Spritz is the weather man for a Chicago television station. He stands in front of a green screen and points at cold fronts and snow flurries, making cheerful jokes and predicting each week’s “nipper” (coldest temperature).
People keep throwing things at him, mostly fast food. He’s been hit by a Super Big Gulp, by hot apple pie, by a shake. He feels like he lets everyone down. He does not know what to do. He’s a whether man. There’s a constant ticking sound in the score that could suggest a clock or it could suggest a time bomb.
His Pulitzer Prize-winning father is disappointed in him. His 12-year-old daughter Shelli (Gemmenne de la Pena) is unhappy and overweight. His 15-year-old son Mike (Nicholas Hoult of About a Boy) is getting counseling because he was caught with marijuana. His ex-wife(Hope Davis) has a boyfriend who seems to get along better with his kids than he does.
David is a man whose job is predicting what the wind will do, and that feels as far out of his control as the rest of his life. He keeps thinking that if he could just “knuckle down” he would find the right words to make everyone happy with him.

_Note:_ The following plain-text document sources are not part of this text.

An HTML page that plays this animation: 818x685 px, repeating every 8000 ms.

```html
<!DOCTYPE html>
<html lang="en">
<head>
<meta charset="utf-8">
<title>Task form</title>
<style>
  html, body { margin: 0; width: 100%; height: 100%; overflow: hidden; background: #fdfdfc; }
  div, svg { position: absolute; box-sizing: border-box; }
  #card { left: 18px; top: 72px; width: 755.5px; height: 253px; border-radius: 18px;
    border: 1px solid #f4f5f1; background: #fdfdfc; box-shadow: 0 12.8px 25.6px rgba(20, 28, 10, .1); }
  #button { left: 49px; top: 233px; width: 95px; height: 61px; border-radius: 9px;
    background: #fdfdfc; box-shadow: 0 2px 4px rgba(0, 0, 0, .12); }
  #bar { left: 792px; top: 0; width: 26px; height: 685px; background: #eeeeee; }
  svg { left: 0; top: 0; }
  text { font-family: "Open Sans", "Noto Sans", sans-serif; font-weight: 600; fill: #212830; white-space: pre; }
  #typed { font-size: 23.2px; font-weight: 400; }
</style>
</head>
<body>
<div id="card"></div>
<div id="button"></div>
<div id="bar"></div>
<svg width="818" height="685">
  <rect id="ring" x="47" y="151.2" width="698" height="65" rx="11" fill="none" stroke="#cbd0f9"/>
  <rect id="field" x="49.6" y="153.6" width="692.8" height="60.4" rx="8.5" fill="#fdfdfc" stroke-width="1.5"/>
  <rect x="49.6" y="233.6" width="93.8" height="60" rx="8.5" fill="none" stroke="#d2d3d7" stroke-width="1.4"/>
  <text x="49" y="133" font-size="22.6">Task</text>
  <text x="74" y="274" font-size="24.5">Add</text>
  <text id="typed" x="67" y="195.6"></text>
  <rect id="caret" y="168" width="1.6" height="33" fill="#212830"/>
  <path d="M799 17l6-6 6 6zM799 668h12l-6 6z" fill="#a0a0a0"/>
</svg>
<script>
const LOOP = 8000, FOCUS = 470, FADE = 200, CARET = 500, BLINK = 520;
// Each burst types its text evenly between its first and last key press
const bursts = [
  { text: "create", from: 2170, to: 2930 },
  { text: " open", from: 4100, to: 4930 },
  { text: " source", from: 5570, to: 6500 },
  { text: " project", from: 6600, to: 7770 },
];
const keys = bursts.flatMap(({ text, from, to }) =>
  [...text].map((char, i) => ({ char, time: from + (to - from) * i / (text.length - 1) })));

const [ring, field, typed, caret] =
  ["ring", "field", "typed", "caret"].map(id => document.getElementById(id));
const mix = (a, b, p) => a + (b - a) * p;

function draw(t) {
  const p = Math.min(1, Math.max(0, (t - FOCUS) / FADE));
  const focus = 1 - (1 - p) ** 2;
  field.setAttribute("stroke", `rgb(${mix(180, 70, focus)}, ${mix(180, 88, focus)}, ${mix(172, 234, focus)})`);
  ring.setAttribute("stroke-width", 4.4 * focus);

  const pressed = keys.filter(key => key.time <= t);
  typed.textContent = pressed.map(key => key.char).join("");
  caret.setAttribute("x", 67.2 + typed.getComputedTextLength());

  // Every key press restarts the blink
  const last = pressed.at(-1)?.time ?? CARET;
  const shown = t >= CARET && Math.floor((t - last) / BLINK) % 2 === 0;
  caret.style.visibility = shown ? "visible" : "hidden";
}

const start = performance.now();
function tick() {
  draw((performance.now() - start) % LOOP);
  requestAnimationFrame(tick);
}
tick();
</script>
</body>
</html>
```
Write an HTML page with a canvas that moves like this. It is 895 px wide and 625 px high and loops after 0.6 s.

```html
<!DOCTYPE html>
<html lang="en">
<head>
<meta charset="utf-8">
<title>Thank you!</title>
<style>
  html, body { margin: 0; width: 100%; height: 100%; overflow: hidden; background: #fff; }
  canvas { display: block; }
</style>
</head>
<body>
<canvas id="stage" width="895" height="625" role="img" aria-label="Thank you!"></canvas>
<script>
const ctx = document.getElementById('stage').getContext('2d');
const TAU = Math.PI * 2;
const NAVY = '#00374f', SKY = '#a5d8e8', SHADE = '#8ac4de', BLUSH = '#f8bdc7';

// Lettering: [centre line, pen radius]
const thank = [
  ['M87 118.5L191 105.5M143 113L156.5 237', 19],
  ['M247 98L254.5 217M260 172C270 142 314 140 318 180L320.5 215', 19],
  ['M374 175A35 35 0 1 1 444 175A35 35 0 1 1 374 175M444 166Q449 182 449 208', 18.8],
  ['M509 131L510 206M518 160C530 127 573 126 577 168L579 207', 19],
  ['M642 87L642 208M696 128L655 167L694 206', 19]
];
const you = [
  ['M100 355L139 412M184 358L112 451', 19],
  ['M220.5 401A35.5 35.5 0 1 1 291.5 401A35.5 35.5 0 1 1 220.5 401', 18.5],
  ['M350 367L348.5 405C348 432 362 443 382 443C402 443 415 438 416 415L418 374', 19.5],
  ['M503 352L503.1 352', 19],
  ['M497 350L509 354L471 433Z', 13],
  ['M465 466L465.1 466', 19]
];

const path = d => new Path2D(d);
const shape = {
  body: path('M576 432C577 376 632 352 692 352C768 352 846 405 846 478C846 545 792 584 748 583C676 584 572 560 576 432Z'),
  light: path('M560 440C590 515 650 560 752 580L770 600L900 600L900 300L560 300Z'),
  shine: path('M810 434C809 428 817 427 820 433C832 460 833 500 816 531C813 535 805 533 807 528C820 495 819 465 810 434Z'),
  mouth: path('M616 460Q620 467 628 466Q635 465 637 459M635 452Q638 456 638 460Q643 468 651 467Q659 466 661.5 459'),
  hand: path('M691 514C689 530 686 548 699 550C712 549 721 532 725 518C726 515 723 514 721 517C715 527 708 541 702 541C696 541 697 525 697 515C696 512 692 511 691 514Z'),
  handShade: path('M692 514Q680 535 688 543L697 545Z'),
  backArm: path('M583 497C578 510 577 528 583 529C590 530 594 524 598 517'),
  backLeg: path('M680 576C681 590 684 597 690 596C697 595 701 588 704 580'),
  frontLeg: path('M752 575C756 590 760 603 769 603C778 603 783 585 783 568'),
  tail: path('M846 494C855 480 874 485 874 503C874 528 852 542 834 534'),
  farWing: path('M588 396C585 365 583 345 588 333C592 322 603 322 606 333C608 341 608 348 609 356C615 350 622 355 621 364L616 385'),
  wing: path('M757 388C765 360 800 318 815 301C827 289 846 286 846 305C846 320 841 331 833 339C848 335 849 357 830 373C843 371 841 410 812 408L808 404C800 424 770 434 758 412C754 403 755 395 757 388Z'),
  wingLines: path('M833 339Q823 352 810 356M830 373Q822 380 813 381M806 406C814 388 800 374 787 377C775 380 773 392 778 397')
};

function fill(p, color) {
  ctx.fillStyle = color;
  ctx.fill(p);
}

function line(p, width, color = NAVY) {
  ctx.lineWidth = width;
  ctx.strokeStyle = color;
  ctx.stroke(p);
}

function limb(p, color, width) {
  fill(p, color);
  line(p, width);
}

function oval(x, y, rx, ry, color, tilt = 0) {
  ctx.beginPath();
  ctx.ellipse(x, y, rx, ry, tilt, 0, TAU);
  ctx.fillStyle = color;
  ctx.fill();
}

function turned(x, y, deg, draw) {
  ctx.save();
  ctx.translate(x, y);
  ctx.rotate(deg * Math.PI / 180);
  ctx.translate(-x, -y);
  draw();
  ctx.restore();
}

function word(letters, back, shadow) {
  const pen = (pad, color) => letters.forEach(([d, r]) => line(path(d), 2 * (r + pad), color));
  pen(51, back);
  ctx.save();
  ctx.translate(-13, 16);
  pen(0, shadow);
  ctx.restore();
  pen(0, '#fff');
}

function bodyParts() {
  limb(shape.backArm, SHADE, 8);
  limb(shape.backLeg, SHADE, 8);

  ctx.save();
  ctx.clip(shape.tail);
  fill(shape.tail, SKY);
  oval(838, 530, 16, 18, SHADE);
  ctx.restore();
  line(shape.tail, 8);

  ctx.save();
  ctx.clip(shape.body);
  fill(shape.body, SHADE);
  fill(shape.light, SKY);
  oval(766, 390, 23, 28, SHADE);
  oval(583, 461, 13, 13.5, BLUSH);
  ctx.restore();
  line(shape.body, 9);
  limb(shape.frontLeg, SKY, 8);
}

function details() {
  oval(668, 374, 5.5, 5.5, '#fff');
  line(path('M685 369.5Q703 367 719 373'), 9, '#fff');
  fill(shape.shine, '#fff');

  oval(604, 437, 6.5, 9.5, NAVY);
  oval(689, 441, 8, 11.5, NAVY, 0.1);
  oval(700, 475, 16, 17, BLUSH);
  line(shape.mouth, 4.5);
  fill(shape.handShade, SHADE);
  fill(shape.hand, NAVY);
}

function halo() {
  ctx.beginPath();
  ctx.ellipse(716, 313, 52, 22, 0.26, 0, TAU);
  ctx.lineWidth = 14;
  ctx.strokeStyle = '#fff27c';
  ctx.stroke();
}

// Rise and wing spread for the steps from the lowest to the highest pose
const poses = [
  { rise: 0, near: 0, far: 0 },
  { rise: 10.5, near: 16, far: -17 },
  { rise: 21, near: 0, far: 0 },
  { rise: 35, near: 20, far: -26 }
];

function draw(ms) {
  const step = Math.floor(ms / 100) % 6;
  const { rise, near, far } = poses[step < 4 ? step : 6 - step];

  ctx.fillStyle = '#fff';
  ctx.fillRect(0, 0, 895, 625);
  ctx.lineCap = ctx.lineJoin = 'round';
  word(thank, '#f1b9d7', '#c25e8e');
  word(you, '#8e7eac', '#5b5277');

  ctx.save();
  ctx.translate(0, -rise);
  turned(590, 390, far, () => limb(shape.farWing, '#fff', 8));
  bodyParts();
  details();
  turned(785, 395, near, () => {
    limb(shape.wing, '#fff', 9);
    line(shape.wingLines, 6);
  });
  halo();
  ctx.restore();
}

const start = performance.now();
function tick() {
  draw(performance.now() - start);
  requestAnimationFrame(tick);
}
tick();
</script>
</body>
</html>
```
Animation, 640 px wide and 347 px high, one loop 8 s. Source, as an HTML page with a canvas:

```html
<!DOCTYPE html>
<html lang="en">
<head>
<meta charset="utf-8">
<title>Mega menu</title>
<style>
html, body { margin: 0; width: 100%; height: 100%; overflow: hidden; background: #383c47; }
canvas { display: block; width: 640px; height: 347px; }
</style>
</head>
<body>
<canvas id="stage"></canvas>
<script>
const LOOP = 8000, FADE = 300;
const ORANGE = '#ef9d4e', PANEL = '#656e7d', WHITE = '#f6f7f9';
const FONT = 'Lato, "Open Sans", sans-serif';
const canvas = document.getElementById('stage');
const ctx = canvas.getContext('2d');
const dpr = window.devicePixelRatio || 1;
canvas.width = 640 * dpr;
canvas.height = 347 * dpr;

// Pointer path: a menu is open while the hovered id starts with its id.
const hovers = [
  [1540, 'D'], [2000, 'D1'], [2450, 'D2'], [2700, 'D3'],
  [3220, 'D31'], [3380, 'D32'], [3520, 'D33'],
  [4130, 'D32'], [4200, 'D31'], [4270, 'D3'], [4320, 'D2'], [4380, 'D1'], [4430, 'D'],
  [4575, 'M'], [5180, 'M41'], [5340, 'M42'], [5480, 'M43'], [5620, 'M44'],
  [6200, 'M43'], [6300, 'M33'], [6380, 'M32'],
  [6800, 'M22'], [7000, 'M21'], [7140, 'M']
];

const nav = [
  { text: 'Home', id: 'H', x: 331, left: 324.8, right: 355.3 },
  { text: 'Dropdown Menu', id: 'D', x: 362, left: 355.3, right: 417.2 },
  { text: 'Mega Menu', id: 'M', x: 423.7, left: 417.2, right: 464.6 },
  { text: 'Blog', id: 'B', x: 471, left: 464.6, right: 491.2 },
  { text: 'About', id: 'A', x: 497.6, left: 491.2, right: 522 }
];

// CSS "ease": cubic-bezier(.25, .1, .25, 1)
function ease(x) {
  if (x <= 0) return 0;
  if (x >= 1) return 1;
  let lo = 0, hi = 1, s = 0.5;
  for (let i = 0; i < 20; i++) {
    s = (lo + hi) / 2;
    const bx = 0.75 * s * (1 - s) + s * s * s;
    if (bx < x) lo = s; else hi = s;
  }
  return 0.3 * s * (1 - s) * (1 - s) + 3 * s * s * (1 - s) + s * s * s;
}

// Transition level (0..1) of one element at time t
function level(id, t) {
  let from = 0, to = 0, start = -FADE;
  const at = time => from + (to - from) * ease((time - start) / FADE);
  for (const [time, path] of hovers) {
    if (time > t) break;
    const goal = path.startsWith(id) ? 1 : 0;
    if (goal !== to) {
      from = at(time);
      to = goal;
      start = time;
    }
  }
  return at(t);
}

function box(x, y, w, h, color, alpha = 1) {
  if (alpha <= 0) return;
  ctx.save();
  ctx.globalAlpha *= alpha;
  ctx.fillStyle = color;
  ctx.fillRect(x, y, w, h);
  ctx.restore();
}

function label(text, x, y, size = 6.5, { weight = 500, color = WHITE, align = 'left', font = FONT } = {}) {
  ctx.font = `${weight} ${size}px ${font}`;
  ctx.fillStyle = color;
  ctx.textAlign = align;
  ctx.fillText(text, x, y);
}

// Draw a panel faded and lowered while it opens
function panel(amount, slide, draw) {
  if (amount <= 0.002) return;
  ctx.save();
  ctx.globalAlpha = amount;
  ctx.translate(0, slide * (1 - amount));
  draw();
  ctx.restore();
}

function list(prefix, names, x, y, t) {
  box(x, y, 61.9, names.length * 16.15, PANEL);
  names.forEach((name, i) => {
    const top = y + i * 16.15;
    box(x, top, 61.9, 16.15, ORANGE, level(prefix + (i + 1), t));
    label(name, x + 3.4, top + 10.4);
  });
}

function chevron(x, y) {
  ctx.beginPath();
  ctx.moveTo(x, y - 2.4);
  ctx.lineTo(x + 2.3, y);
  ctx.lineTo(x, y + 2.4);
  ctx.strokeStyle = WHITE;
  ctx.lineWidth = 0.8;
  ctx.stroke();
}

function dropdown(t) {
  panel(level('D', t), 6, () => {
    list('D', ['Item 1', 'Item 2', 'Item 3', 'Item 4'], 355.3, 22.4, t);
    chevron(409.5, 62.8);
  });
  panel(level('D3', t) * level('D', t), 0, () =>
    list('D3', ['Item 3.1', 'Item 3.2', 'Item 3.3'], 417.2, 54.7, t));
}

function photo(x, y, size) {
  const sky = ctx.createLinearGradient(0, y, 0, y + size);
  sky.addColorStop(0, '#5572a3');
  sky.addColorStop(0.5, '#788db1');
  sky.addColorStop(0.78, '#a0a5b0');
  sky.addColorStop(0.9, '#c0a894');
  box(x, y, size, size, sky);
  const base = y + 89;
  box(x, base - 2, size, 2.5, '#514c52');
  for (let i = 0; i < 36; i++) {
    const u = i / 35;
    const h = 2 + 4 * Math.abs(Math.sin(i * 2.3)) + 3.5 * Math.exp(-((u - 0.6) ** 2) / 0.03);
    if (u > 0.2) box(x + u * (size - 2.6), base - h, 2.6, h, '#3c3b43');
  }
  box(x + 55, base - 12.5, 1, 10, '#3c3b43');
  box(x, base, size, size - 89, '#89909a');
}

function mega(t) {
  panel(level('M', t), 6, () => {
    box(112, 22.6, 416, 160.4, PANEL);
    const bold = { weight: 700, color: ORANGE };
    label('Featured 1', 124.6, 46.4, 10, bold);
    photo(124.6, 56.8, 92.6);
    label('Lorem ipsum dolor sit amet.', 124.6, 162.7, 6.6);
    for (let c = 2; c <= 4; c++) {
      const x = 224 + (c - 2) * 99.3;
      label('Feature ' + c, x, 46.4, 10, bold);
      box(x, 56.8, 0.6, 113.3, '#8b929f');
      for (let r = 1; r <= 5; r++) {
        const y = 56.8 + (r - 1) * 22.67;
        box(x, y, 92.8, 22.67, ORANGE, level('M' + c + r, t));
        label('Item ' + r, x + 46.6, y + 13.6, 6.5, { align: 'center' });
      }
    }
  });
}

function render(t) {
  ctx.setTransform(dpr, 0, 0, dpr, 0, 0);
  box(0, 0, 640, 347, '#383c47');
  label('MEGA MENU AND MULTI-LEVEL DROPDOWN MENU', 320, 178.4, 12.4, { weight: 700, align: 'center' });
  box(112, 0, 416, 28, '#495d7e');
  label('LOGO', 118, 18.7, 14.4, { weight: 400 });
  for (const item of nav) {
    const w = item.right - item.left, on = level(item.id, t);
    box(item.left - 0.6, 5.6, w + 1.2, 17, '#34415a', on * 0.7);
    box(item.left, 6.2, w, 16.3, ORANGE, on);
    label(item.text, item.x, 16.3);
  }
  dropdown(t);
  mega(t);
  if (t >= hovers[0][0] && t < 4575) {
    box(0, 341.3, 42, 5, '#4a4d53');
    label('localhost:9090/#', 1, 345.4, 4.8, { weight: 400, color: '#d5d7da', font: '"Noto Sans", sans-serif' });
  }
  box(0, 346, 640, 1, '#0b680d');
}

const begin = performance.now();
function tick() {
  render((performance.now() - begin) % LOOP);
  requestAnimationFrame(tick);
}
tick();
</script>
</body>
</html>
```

Or maybe, if he could just get the job of being weather man for the network “Hello America” show, then everyone would be proud of him and everything would work out at last.
And then David’s father is diagnosed with terminal cancer, and all he can think of is how little time he has to show his father that he has not completely messed up.
Cage, Caine, and Davis are always worth watching and the movie conveys well the feelng of middle-age desperation, simultaneously failing your parents and children and finding that all the “somedays” of your youth are almost used up. But even the movie’s hopeful moments have a sour feeling. Can it possibly be that the movie wants us to think that buying new clothes or punching someone is the way to solve a problem — or likely to impress either parents or children?
David might shatter the ice on an archery target with a well-aimed arrow, but he never brings that sense of control or focus to the miserable problems around him. It’s disconcerting that he continues to be self-centered and superficial while the point of view of the movie seems to be that he has had some kind of breakthrough. He may have achieved acceptance; we have not.
Parents should know that this movie has very strong and crude langauge, brief nudity, illustration of the term “Cameltoe,” and sexual references, including oral sex, attempted seduction/molestation of a teenager, and pornography, and sexual situations. Characters drink. There is a sad death, a fistfight, and one character points a weapon at another.
Families who see this movie should talk about why David found it so hard to be the person he wanted to be and the person he thought his father and children and ex-wife wanted him to be. What was David good at? What did he need to do to be a better father? A better son?
Families who enjoy this movie will also enjoy Wonder Boys and Save the Tiger.